This morning I was upset for once again losing emotional control during my bi-monthly breakfast with my ex – girlfriend M.J. I have always told M.J that the most contained person wins, and this morning as always; she won. I have been musing all day about why ‘losing’ has such resonance for me.
Thich Nhat Hanh has said being mindful can make washing the dishes a profound event, as theory to which I totally subscribe. During my evening dishes meditation, a childhood memory floated up to my consciousness . My father Joe was a brilliant and charismatic man. Joe was also a very angry man, and that angry part would appear when I was ‘bad’, and I would be punished for my ‘badness’.
What were my transgressions? Speaking my mind; having my own opinion which almost always differed from his; and behaving in general as if I had my own agency. This in a family where individuality was not prized; was dangerous.
As a child I had the idea that if I never showed emotion during punishment which dependant on his mood ; vacillated between yelling or hitting with a strap; then I ‘won’.
I couldn’t stop my father from hitting me, but I could withhold my tears, not giving him the satisfaction of seeing me broken. I stopped crying when I was six, and did not cry again until my early forties. I have spent more than a considerable amount of time in therapy, deconstructing my insistence on wearing a mask. Even with all those therapy hours, the belief that protected is better than vulnerable has stayed with me until today.

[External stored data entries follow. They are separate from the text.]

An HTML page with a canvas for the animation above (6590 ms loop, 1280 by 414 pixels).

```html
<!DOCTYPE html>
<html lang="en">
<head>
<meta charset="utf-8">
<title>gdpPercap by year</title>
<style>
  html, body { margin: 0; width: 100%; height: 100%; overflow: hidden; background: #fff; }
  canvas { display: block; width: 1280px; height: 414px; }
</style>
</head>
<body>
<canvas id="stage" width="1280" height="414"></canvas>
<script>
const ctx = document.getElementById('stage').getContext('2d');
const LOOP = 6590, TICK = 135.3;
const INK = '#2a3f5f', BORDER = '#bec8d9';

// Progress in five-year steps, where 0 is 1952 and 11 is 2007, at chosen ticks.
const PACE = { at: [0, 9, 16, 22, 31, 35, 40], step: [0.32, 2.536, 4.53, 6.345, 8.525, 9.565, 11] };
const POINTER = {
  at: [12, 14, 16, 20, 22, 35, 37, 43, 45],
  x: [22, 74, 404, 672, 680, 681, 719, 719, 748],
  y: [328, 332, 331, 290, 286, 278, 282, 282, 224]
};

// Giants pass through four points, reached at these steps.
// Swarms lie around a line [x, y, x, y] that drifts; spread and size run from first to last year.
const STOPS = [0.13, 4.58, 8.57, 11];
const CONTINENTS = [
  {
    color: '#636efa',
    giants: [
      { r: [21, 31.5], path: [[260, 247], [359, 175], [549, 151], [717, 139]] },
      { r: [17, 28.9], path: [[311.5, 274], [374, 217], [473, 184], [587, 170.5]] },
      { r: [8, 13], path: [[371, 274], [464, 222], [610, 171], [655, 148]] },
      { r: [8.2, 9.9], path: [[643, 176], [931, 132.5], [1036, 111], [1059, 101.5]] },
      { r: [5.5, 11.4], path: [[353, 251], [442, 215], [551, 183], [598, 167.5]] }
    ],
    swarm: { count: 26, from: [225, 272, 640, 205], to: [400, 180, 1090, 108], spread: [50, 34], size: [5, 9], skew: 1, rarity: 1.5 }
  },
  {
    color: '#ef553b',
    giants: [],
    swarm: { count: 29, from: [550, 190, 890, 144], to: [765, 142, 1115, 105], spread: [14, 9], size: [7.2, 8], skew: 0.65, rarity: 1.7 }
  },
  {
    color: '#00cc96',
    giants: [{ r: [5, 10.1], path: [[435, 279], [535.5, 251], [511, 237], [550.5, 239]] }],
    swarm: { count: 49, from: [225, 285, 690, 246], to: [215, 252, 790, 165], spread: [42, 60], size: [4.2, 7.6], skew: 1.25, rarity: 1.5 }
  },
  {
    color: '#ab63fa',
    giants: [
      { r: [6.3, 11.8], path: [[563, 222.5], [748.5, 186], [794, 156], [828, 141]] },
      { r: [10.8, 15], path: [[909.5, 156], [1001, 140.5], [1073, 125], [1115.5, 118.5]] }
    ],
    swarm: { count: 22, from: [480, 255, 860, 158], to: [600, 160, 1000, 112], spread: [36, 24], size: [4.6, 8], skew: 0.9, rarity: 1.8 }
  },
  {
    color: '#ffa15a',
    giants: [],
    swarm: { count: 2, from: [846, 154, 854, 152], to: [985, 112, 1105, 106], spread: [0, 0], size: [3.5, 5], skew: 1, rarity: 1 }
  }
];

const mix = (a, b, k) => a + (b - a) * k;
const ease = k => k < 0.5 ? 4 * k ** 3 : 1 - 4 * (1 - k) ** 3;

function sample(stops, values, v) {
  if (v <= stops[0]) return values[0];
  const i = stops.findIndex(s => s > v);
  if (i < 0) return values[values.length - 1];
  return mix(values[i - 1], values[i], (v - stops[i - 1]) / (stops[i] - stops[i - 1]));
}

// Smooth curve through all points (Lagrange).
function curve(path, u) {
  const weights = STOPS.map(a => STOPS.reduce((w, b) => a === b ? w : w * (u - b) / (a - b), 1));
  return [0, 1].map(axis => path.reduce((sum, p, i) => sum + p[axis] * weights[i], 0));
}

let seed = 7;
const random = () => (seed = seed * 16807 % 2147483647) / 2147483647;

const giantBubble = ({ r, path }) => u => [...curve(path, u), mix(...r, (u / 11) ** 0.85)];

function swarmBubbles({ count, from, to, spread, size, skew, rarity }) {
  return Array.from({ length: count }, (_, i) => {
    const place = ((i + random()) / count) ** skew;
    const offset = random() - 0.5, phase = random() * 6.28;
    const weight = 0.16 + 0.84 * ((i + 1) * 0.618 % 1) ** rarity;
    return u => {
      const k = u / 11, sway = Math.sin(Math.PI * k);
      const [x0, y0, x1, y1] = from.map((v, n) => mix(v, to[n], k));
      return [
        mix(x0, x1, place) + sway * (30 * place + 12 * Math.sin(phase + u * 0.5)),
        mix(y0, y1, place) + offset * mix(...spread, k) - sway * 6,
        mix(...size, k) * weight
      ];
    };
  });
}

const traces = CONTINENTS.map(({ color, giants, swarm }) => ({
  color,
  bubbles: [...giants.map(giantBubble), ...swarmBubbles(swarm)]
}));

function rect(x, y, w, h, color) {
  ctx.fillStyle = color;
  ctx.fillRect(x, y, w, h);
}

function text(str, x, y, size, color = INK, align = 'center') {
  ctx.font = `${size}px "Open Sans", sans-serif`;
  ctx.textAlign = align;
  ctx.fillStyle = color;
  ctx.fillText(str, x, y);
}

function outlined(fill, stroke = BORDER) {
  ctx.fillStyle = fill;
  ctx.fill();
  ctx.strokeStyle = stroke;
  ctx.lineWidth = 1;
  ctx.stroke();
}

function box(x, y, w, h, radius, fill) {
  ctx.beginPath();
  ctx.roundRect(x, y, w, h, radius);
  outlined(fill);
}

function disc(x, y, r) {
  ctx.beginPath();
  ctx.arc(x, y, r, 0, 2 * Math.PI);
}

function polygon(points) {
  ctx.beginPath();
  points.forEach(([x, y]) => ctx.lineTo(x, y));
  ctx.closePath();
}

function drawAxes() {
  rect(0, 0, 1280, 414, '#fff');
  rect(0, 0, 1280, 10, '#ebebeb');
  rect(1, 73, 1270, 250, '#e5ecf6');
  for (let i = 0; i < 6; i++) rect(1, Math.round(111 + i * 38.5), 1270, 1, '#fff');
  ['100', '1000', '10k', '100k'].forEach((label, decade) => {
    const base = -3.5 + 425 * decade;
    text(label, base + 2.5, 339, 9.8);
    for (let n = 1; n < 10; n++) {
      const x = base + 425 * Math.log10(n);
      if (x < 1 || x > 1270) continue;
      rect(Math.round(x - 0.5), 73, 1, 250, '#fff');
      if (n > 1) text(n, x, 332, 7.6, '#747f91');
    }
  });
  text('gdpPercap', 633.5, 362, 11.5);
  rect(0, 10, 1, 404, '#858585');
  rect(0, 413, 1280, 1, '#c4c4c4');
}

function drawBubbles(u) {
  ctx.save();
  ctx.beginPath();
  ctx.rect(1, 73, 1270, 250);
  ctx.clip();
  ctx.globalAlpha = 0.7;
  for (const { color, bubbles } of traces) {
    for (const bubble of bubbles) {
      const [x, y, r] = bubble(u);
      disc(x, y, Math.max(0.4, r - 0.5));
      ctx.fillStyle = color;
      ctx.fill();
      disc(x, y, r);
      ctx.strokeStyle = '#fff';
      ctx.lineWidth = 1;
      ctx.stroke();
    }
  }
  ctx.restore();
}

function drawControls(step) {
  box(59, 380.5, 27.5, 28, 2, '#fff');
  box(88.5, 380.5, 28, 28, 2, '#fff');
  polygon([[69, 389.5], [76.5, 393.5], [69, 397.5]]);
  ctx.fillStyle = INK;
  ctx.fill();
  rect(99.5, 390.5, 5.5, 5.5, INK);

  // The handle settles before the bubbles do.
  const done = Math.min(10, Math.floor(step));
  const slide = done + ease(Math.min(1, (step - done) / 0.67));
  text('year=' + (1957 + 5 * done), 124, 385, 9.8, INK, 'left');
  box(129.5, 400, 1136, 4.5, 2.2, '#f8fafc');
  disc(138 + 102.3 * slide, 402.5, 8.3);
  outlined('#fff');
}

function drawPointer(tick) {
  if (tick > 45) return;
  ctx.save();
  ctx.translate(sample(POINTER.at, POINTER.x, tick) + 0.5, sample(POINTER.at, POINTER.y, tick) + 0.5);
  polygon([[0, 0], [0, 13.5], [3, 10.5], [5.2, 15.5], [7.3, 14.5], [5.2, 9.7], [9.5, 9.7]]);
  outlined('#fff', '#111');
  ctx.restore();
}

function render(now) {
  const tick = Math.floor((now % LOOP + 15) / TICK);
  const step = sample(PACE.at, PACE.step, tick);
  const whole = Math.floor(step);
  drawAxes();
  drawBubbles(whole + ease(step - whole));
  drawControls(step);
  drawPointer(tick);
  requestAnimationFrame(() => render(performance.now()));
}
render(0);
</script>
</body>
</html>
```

How many people still wear the masks they put on in childhood, believing these masks will keep them safe from harm? I wore so many, for so long that I almost believed that I was not wearing one at all, such was my self-deception. Masks not only kept me from being seen, they also denied people the opportunity to see. Today I declare that my vulnerability is my super power, and I choose now to be seen in all my messy, tearful glorious beauty.